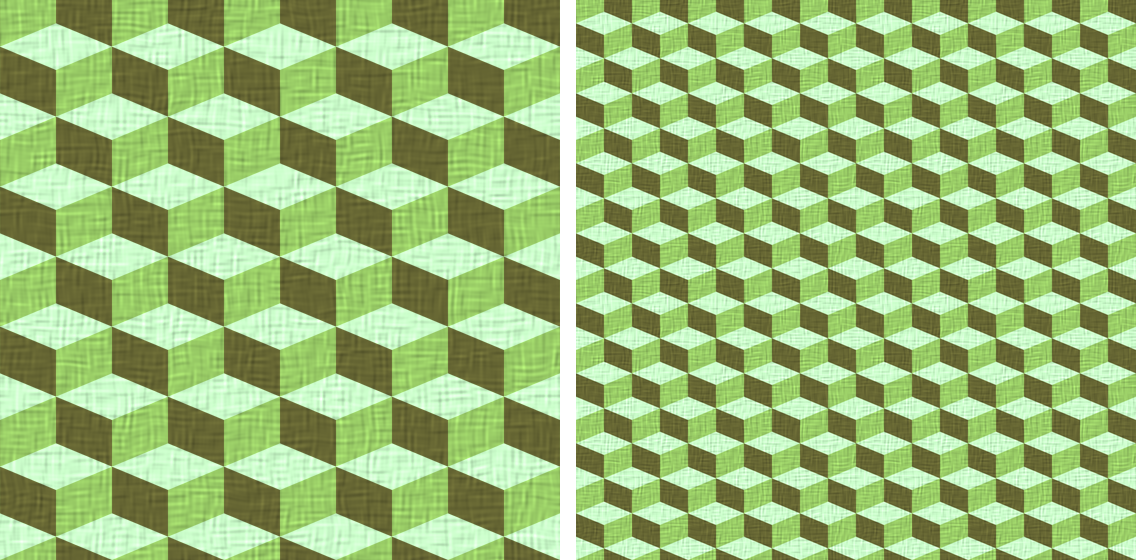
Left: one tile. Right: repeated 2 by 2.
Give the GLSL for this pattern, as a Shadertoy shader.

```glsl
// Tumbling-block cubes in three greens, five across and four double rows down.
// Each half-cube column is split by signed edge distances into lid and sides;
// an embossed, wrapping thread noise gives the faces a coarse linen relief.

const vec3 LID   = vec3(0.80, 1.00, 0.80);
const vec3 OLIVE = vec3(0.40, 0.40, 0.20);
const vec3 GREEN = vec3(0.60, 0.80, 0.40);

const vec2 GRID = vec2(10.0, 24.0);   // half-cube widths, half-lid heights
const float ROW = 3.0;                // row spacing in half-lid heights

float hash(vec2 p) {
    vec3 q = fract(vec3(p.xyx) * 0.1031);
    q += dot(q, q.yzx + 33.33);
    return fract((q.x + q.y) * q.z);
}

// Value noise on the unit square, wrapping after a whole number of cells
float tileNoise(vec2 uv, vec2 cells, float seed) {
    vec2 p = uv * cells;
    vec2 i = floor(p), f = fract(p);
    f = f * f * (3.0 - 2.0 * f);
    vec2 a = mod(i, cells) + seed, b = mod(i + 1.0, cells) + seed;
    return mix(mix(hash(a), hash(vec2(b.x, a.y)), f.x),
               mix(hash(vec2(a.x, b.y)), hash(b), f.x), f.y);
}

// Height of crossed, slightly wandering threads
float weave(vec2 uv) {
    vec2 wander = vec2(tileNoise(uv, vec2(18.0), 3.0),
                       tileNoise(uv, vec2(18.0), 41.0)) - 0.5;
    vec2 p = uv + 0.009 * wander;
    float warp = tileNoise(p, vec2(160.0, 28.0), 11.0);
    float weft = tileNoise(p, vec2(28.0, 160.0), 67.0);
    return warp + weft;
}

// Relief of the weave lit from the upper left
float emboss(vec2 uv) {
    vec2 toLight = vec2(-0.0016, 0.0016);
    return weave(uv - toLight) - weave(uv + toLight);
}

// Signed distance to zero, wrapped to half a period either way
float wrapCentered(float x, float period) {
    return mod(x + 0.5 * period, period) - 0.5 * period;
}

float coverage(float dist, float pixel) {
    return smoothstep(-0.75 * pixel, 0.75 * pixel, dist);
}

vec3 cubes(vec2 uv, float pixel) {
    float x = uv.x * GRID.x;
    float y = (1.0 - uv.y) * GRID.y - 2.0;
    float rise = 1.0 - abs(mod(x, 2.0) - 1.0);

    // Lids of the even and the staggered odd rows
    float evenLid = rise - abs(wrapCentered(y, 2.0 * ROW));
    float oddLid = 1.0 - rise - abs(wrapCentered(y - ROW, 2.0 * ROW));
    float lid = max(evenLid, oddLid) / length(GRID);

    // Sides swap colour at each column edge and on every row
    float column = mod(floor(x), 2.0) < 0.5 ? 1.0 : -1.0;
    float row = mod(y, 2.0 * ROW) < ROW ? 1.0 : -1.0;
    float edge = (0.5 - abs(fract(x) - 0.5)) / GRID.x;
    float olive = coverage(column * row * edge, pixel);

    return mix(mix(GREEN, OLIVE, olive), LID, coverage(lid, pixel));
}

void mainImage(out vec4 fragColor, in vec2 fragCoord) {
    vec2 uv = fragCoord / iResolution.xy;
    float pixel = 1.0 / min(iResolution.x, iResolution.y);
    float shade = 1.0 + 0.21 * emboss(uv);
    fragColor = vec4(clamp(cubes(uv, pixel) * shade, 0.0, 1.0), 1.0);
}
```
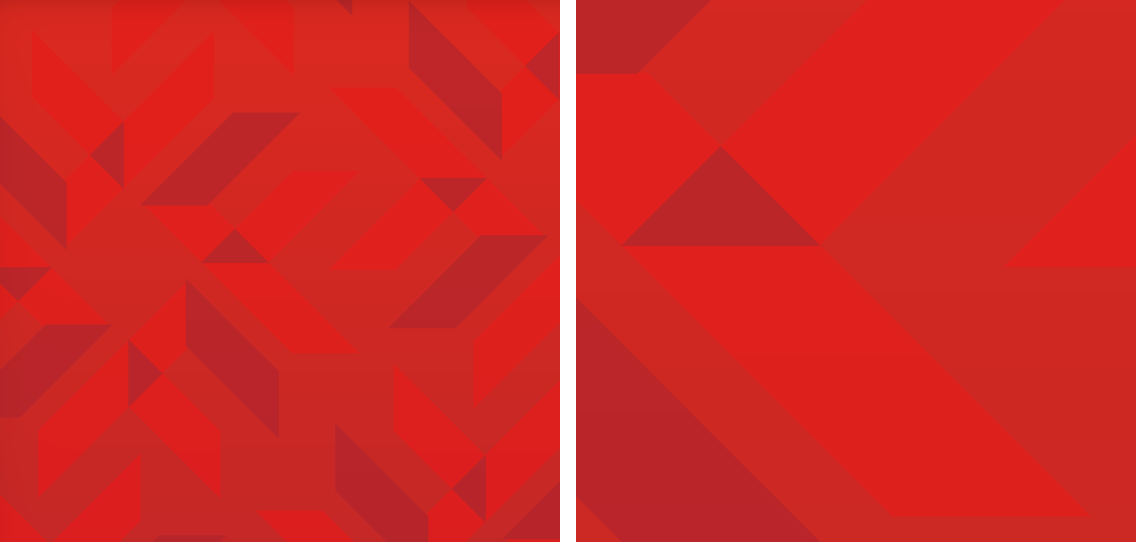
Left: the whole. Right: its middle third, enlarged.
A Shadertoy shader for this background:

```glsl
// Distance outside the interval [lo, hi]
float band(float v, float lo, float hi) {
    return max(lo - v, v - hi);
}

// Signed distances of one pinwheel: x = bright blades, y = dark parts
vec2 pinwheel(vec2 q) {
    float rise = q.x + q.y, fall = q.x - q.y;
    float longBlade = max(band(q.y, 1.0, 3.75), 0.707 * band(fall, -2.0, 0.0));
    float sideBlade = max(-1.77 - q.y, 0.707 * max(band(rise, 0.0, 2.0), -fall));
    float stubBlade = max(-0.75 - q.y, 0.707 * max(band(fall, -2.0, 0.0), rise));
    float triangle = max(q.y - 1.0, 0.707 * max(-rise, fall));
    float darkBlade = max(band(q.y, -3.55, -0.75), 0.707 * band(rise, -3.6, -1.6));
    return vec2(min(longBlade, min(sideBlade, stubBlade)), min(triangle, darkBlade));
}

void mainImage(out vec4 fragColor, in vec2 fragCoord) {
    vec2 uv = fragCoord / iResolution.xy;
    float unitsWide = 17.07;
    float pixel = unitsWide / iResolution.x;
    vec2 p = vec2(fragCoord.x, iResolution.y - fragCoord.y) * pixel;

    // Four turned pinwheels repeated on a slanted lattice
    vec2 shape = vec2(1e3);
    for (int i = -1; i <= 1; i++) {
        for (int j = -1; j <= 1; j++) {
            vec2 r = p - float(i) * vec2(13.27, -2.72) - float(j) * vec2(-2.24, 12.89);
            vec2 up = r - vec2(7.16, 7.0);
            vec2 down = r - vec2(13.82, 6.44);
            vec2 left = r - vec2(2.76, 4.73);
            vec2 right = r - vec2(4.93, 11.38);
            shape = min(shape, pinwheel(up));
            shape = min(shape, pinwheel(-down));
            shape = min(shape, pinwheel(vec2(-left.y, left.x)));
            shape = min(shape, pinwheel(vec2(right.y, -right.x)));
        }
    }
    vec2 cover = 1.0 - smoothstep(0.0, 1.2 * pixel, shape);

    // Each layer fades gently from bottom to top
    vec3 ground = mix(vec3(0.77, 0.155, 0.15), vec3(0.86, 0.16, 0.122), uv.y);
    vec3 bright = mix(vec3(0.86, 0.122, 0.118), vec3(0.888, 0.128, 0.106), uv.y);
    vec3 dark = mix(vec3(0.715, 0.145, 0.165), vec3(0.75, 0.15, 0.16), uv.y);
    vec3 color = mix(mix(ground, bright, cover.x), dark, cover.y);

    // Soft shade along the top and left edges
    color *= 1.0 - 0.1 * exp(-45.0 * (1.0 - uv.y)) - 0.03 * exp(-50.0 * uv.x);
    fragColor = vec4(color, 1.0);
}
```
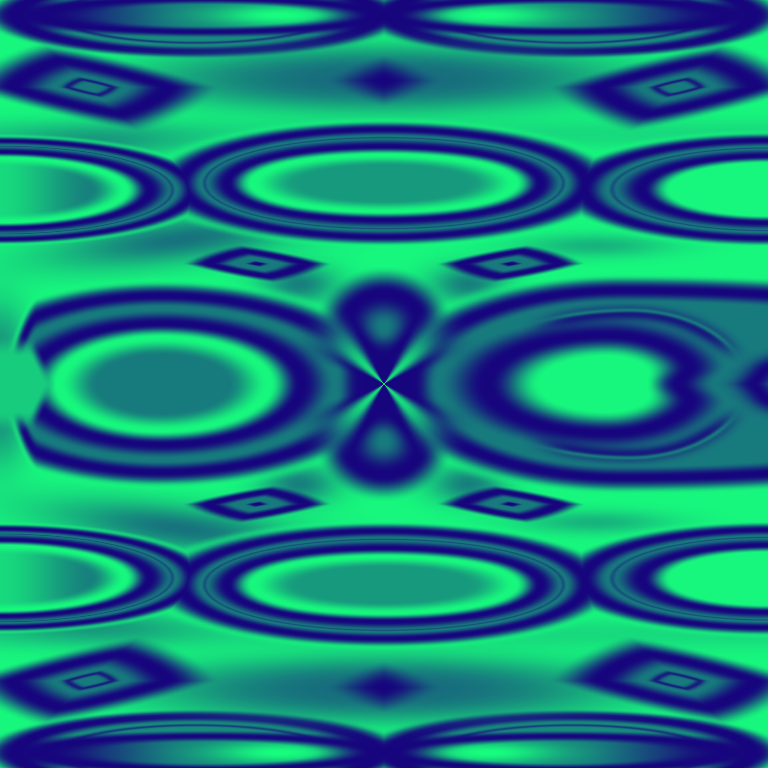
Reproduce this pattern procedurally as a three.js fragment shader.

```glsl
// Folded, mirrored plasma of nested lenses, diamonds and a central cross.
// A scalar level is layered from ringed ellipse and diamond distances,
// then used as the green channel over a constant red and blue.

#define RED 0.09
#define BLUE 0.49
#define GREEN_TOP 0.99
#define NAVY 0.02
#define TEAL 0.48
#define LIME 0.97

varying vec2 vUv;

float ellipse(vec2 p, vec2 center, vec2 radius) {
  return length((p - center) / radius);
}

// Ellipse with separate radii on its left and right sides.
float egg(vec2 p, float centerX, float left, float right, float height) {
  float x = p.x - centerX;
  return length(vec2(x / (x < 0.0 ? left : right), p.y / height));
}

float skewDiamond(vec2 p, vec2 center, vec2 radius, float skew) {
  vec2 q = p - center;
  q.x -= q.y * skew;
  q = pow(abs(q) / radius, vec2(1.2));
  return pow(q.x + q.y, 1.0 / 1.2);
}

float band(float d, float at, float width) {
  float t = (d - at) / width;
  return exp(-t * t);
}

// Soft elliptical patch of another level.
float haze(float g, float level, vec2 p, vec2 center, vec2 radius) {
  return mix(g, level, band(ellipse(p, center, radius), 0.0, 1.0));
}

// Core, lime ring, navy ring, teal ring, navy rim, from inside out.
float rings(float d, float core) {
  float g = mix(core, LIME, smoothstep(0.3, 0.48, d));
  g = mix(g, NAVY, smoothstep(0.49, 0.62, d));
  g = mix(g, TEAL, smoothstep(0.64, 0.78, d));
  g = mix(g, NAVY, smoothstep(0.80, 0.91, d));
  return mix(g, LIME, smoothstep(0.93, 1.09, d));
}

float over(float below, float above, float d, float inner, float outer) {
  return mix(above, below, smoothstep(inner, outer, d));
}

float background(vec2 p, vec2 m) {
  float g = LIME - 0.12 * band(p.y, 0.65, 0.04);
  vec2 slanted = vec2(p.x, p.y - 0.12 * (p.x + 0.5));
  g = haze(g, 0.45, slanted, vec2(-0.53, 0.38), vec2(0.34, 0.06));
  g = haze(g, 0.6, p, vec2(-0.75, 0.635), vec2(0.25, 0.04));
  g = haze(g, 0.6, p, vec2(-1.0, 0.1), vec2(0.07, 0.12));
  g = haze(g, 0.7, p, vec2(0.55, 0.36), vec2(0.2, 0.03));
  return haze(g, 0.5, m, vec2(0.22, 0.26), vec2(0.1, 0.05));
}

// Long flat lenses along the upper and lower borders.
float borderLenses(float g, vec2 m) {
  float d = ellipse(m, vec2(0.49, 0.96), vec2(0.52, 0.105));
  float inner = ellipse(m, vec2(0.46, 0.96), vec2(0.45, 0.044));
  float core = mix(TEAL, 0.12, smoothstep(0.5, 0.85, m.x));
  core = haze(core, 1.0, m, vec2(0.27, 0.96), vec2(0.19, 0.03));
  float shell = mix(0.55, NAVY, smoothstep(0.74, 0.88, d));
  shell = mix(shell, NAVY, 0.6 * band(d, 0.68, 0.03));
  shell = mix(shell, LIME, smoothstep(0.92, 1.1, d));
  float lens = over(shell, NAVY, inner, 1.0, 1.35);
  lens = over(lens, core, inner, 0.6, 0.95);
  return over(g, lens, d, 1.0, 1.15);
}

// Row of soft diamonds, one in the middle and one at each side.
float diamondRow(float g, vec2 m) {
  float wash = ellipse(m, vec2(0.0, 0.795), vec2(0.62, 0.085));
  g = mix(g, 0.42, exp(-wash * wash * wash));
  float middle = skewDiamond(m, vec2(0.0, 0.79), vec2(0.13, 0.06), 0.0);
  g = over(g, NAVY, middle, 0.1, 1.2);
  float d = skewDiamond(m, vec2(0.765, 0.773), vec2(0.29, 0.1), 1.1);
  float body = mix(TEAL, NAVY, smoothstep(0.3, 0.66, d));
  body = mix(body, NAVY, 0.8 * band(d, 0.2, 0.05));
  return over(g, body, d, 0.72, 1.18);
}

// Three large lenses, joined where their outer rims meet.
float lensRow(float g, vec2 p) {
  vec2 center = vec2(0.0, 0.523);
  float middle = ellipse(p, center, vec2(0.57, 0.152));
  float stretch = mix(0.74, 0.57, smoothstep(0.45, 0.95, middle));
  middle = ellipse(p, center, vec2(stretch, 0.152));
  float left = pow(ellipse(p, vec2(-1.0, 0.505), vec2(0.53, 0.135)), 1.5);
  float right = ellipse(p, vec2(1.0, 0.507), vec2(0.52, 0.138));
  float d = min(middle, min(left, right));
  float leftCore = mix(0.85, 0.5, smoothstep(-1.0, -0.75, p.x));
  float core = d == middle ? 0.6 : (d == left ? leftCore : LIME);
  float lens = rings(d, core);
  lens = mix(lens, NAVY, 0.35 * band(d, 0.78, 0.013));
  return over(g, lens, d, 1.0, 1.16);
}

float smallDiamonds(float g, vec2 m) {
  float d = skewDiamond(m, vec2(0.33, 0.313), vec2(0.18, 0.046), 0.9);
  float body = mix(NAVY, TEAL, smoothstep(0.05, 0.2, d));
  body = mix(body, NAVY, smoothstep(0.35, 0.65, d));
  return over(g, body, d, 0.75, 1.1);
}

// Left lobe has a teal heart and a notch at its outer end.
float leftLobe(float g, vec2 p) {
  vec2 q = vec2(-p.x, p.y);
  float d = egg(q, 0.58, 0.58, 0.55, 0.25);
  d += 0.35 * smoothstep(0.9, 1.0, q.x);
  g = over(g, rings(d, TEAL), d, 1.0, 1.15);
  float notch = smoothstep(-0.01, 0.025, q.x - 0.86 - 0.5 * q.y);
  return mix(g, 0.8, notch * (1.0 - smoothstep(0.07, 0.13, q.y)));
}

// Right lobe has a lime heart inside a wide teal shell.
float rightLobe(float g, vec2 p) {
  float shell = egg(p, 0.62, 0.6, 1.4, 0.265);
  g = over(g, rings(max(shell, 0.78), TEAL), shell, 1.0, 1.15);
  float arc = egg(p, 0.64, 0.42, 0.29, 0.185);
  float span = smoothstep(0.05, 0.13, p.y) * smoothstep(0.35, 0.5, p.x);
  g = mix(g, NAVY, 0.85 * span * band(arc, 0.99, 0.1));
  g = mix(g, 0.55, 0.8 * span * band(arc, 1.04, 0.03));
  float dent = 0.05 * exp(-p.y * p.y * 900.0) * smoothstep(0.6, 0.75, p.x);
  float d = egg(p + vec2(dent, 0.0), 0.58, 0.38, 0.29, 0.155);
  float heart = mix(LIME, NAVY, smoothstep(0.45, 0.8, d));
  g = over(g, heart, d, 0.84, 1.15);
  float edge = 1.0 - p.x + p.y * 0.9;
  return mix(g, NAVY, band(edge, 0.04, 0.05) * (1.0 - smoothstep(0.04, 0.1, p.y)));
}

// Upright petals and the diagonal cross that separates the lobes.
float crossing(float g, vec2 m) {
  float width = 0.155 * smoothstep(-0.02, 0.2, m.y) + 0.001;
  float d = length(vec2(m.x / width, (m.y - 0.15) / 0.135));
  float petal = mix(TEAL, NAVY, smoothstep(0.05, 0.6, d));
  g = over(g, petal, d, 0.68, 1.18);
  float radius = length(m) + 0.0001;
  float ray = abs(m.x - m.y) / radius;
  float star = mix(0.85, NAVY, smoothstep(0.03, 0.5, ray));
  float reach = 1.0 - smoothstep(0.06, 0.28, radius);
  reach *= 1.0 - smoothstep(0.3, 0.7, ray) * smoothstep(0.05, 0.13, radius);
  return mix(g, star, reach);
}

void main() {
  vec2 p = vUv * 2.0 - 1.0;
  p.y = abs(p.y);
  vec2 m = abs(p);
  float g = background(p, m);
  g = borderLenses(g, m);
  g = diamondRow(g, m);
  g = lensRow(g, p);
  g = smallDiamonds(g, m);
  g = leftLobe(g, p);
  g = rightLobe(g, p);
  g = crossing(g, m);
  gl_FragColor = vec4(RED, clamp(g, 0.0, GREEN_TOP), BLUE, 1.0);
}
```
= = = =
Exercise directions
Return the number of lines containing the word "body" in these records, with no additional output.

Response for this exercise
6